It is an outstanding achievement of Grundislav to have created a series of eight games like these. Thumbs up to him and everybody who helped him on the way (from the voice actors to the testers). No, you won't be playing the next Gabriel Knight with these games - but the eight-parter that is Ben Jordan should certainly be a very comfortable and enjoyable ride for the general adventure game player
Happy to see & say that the final part does a very good job as the series' bookend. The majority of the lingering storylines are brought together in a satisfactory way, leading to an intense finale that does the eight-parter justice. By means of several exciting action scenes you are adventuring towards the end in style.
The weakest aspect of this game are its illogically plotted and ill-timed puzzles, which feel like a forced way of making the story interactive and gradually revealing the plot. For example, you're constantly talking to one character in particular who could tell you more than he does, but somehow never finds the time to explain a little bit more - which he could easily do in one or two lines, as the extra information would never really be all that complex or lengthy to tell.
As others have pointed out, the puzzles are overall very easy. There are actually some very good ideas here and there. But one nice solution for a main puzzle is basically repeated for not one, but two other main puzzles, both of which even need to have the action repeated several times.
Some characters might have benefited from additional detail (Max the murderer for one, but also Alice (I never trusted her...) and even Ben himself - how did he always have enough money to travel around the world anyway?), and I have to say that I was actually taken aback a bit by an erroneous claim about the Second World War, which affected the credibility of an important backstory and motives.

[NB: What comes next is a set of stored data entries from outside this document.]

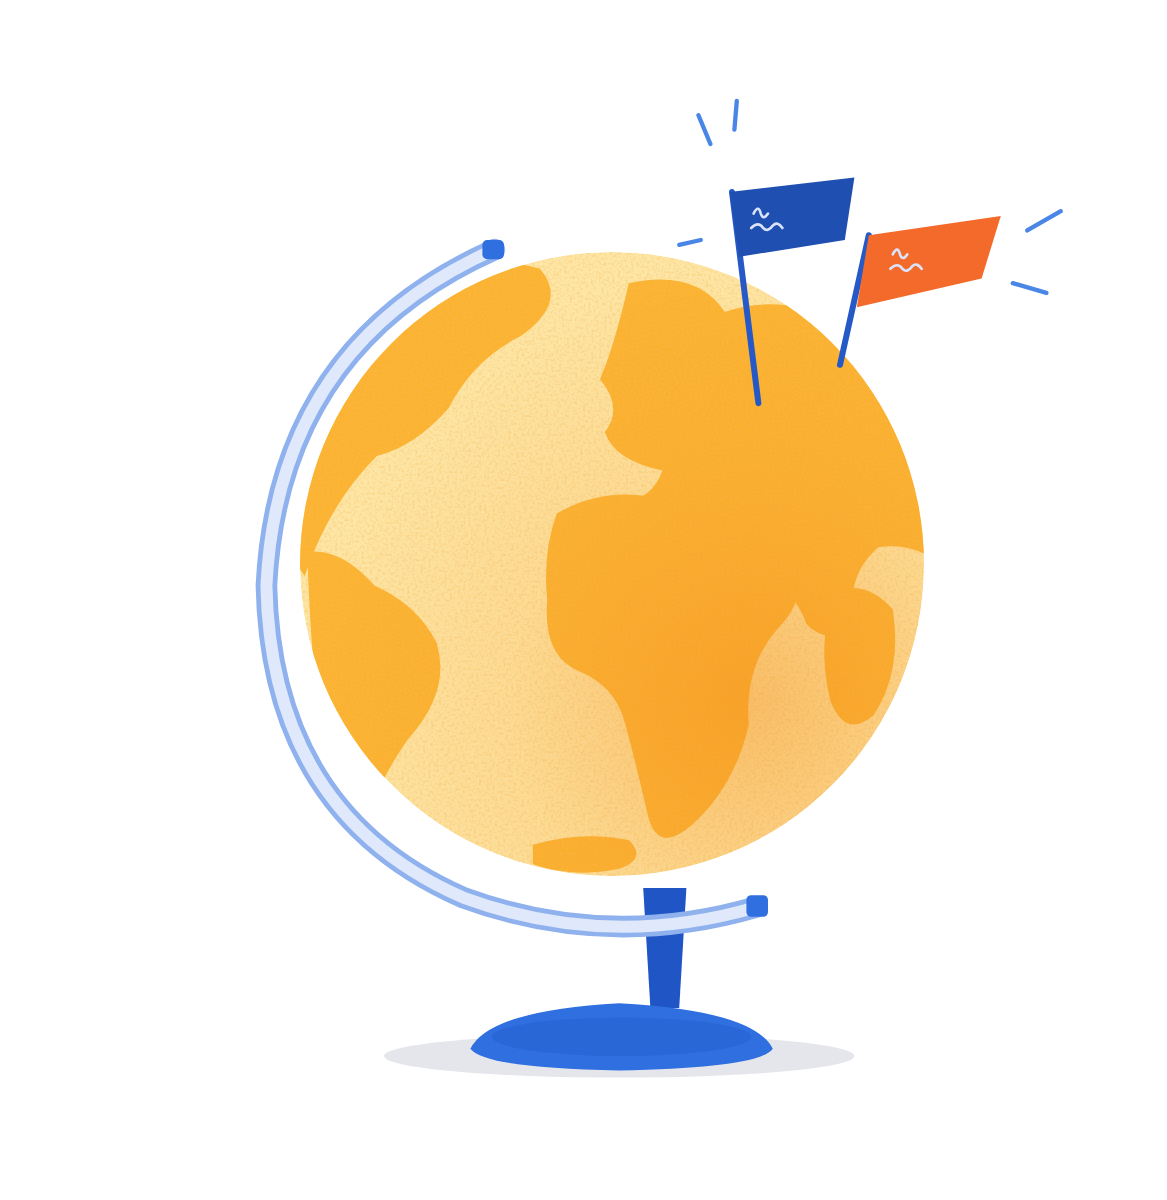
<!DOCTYPE html>
<html lang="en">
<head>
<meta charset="utf-8">
<title>Globe with Flags</title>
<link rel="stylesheet" href="https://fonts.googleapis.com/css2?family=Inter&display=swap">
<style>
  :root {
    --paper: #ffffff;
    --ocean: #fde6a6;
    --land: #fbb331;
    --land-deep: #f38d1c;
    --meridian: #dfe9fb;
    --meridian-edge: #8fb2ee;
    --stand: #2f6fe0;
    --stand-dark: #1f55c4;
    --shadow: #e4e6ec;
    --flag-blue: #1f4fb0;
    --flag-orange: #f36a2a;
    --pole: #2559c7;
    --ink-light: #d9e4fb;
    --spark: #4a86e6;
  }
  html, body {
    margin: 0;
    width: 1167px;
    height: 1200px;
    overflow: hidden;
    background: var(--paper);
    font-family: "Inter", sans-serif;
  }
  .artboard { display: block; width: 1167px; height: 1200px; }
</style>
</head>
<body>
<svg class="artboard" viewBox="0 0 486.25 500" role="img" aria-label="Desk globe with two flags planted in Europe">
  <defs>
    <clipPath id="globe-clip"><circle cx="255" cy="235" r="130"/></clipPath>
    <radialGradient id="globe-shade" cx="0.72" cy="0.72" r="0.7">
      <stop offset="0" stop-color="var(--land-deep)" stop-opacity="0.45"/>
      <stop offset="0.55" stop-color="var(--land-deep)" stop-opacity="0.12"/>
      <stop offset="1" stop-color="var(--land-deep)" stop-opacity="0"/>
    </radialGradient>
    <filter id="grain" x="0" y="0" width="100%" height="100%">
      <feTurbulence type="fractalNoise" baseFrequency="0.9" numOctaves="2" seed="4"/>
      <feColorMatrix values="0 0 0 0 0.95  0 0 0 0 0.5  0 0 0 0 0.1  0 0 0 -2.2 1.25"/>
      <feComposite in2="SourceGraphic" operator="in"/>
    </filter>
    <path id="flag-scribble" d="M6 9 q2 -4 3 0 q1 3 3 0 M5 15 q3 -3 5 0 q2 2 4 -1 q2 -2 4 1" fill="none" stroke="var(--ink-light)" stroke-width="1.1" stroke-linecap="round"/>
  </defs>

  <ellipse class="floor-shadow" cx="258" cy="440" rx="98" ry="9" fill="var(--shadow)"/>

  <g class="stand">
    <path d="M268 370 h18 l-3 50 h-12 z" fill="var(--stand-dark)"/>
    <path d="M196 437 q8 -16 62 -19 q56 3 64 19 q-6 8 -64 9 q-56 -1 -62 -9 z" fill="var(--stand)"/>
    <ellipse cx="259" cy="432" rx="54" ry="8" fill="var(--stand-dark)" opacity="0.35"/>
  </g>

  <g class="globe" clip-path="url(#globe-clip)">
    <circle cx="255" cy="235" r="130" fill="var(--ocean)"/>
    <g class="continents" fill="var(--land)">
      <path d="M150 120 q30 -20 75 -8 q12 14 -8 28 q-20 10 -30 30 q-14 16 -30 20 q-20 20 -30 50 l-7 -10 v-80 z"/>
      <path d="M128 230 q14 -2 28 14 q18 8 26 24 q6 20 -12 40 q-14 20 -18 38 l-14 -14 q-8 -40 -10 -102 z"/>
      <path d="M262 118 q28 -6 40 12 q22 -8 50 4 q30 20 36 60 l2 40 q-10 -8 -24 -6 q-14 12 -10 32 q-10 10 -20 0 q-6 -18 -26 -20 q-20 -6 -36 4 q-18 4 -26 -10 q-4 -20 10 -24 q14 -2 18 -14 q-20 -4 -24 -16 q8 -10 -2 -22 q6 -14 12 -40 z"/>
      <path d="M232 214 q20 -12 44 -6 q18 2 28 14 q14 2 26 10 q8 16 -6 30 q-14 16 -12 40 q-6 26 -24 42 q-14 12 -18 -4 q-6 -26 -10 -40 q-4 -14 -18 -20 q-16 -6 -14 -30 q-2 -20 4 -36 z"/>
      <path d="M348 246 q14 -4 24 8 q4 26 -8 44 q-12 10 -18 -6 q-6 -24 2 -46 z"/>
      <path d="M222 352 q20 -6 40 -2 q8 8 -4 12 q-20 4 -36 -2 z"/>
    </g>
    <g class="globe-texture" filter="url(#grain)">
      <circle cx="255" cy="235" r="130" fill="var(--land)" opacity="0.5"/>
    </g>
    <circle cx="255" cy="235" r="130" fill="url(#globe-shade)"/>
  </g>

  <g class="meridian-ring">
    <path d="M206 104 q-90 40 -95 140 q2 95 82 130 q60 22 122 4" fill="none" stroke="var(--meridian-edge)" stroke-width="9" stroke-linecap="round"/>
    <path d="M206 104 q-90 40 -95 140 q2 95 82 130 q60 22 122 4" fill="none" stroke="var(--meridian)" stroke-width="5" stroke-linecap="round"/>
    <rect x="201" y="100" width="9" height="8" rx="2" fill="var(--stand)"/>
    <rect x="311" y="373" width="9" height="9" rx="2" fill="var(--stand)"/>
  </g>

  <g class="flag flag-blue">
    <line x1="316" y1="168" x2="305" y2="80" stroke="var(--pole)" stroke-width="2.5" stroke-linecap="round"/>
    <path d="M304 80 l52 -6 l-4 26 l-44 7 z" fill="var(--flag-blue)"/>
    <use href="#flag-scribble" x="308" y="80"/>
  </g>

  <g class="flag flag-orange">
    <line x1="350" y1="152" x2="362" y2="98" stroke="var(--pole)" stroke-width="2.5" stroke-linecap="round"/>
    <path d="M362 98 l55 -8 l-8 26 l-52 12 z" fill="var(--flag-orange)"/>
    <use href="#flag-scribble" x="366" y="97"/>
  </g>

  <g class="sparkle-lines" stroke="var(--spark)" stroke-width="1.8" stroke-linecap="round" fill="none">
    <path d="M296 60 l-5 -12"/>
    <path d="M306 54 l1 -12"/>
    <path d="M292 100 l-9 2"/>
    <path d="M428 96 l14 -8"/>
    <path d="M422 118 l14 4"/>
  </g>
</svg>
</body>
</html>
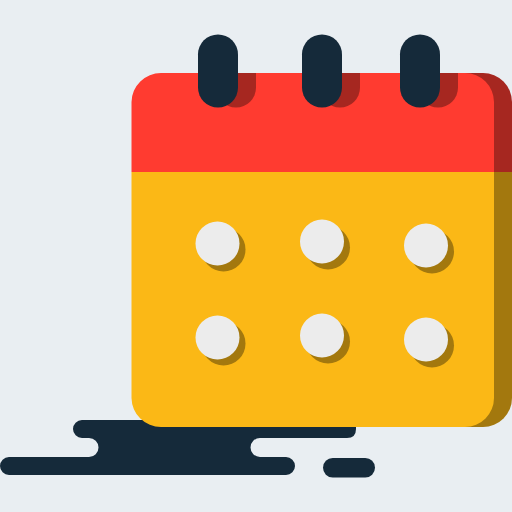
<!DOCTYPE html>
<html lang="en">
<head>
<meta charset="utf-8">
<title>Calendar icon</title>
<style>
:root {
  --backdrop: #e9eef2;
  --ink: #152a3a;
  --header: #ff3b30;
  --header-shade: #a62720;
  --page: #fbb816;
  --page-shade: #a3780e;
  --dot: #ececec;
}
html, body { margin: 0; background: var(--backdrop); overflow: hidden; }
.calendar-icon { display: block; width: 512px; height: 512px; }
.ink { fill: var(--ink); }
.header { fill: var(--header); }
.header-shade { fill: var(--header-shade); }
.page { fill: var(--page); }
.page-shade { fill: var(--page-shade); }
.dot { fill: var(--dot); }
</style>
</head>
<body>
<svg class="calendar-icon" viewBox="0 0 512 512" role="img" aria-label="Calendar with six date dots">
  <defs>
    <clipPath id="header-area"><rect x="131" y="73" width="381" height="99"/></clipPath>
    <g id="date">
      <circle class="page-shade" cx="6" cy="6" r="22"/>
      <circle class="dot" r="22"/>
    </g>
    <rect id="ring" width="40" height="73" rx="20"/>
  </defs>

  <g id="ground-shadow" class="ink">
    <path d="M82 420H356V429Q356 438 347 438H260A9.500 9.500 0 0 0 260 457H286A9 9 0 0 1 286 475H9A9 9 0 0 1 9 457H89A9.500 9.500 0 0 0 89 438H82A9 9 0 0 1 82 420Z"/>
    <rect x="323" y="458" width="52" height="19.500" rx="9.700"/>
  </g>

  <g id="page-body">
    <path class="page-shade" d="M460 172H512V398A29 29 0 0 1 483 427H460Z"/>
    <path class="page" d="M131.500 172H494V398A29 29 0 0 1 465 427H161A29.500 29.500 0 0 1 131.500 398Z"/>
  </g>

  <g id="page-header" clip-path="url(#header-area)">
    <path class="header-shade" d="M460 73H483A29 29 0 0 1 512 102V172H460Z"/>
    <path class="header" d="M161 73H465A29 29 0 0 1 494 102V172H131.500V102A29.500 29.500 0 0 1 161 73Z"/>
    <g class="header-shade">
      <use href="#ring" x="216" y="34.500"/>
      <use href="#ring" x="320" y="34.500"/>
      <use href="#ring" x="418" y="34.500"/>
    </g>
  </g>

  <g id="binder-rings" class="ink">
    <use href="#ring" x="198" y="34.500"/>
    <use href="#ring" x="302" y="34.500"/>
    <use href="#ring" x="400" y="34.500"/>
  </g>

  <g id="dates">
    <use href="#date" x="217.500" y="243.500"/>
    <use href="#date" x="322" y="241.500"/>
    <use href="#date" x="426" y="245.500"/>
    <use href="#date" x="217.500" y="337.500"/>
    <use href="#date" x="322" y="335.500"/>
    <use href="#date" x="426" y="339.500"/>
  </g>
</svg>
</body>
</html>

Still, I had a lovely time playing the game. Despite its flaws, there is definitely plenty to like. A great way to end a thoroughly enjoyable eight-parter
Sceneries are nicely drawn, I like 90s graphics - some soundtracks are interesting. I even loved some voices, especially Genovese's. There've been some really enjoyable chapters, like the Romanian one. Grundislav played nicely his trump card on this final episode!
..However, I've to say that many puzzles really were too simple. In some cases, I got the feeling that the game had not really much more left, to give - and kept on assigning points for repetitive actions (like when you search for the relic in France).
I don't get why Max (the guard) does not play a major role, considering he's killed Simon in BJ7 - it would've made sense not introducing this character at all. His leaving is.. just absurd.
Overall, it's a nice game, but I've to say that I expected something more. I'd love to play other adventures signed by Grundislav, though.
Story too easy to predict; nothing really new compared to other AGS games.
In BJ8 usually you get an object shortly before the use of it; therefore not much thinking about where and when using objects.
If the official game resolution is 960x600, the real resolution looks much smaller. Also, as 960x600 is non-standard, my (recent) computer refuse to display it full-screen.
Moreover, this game is based on many real-life locations and vehicules. But in BJ8 they mostly have a completely different look, and the characters do not behave according to the required behaviours in these locations/vehicules.
Difficult then to feel immersed in them...
This is my first AGS game in which I watched the opening more than once, really powerful one.
I think that in this game you gain your point too often too easily; and still, I had a very good weekend with this game.
BJ is a great series.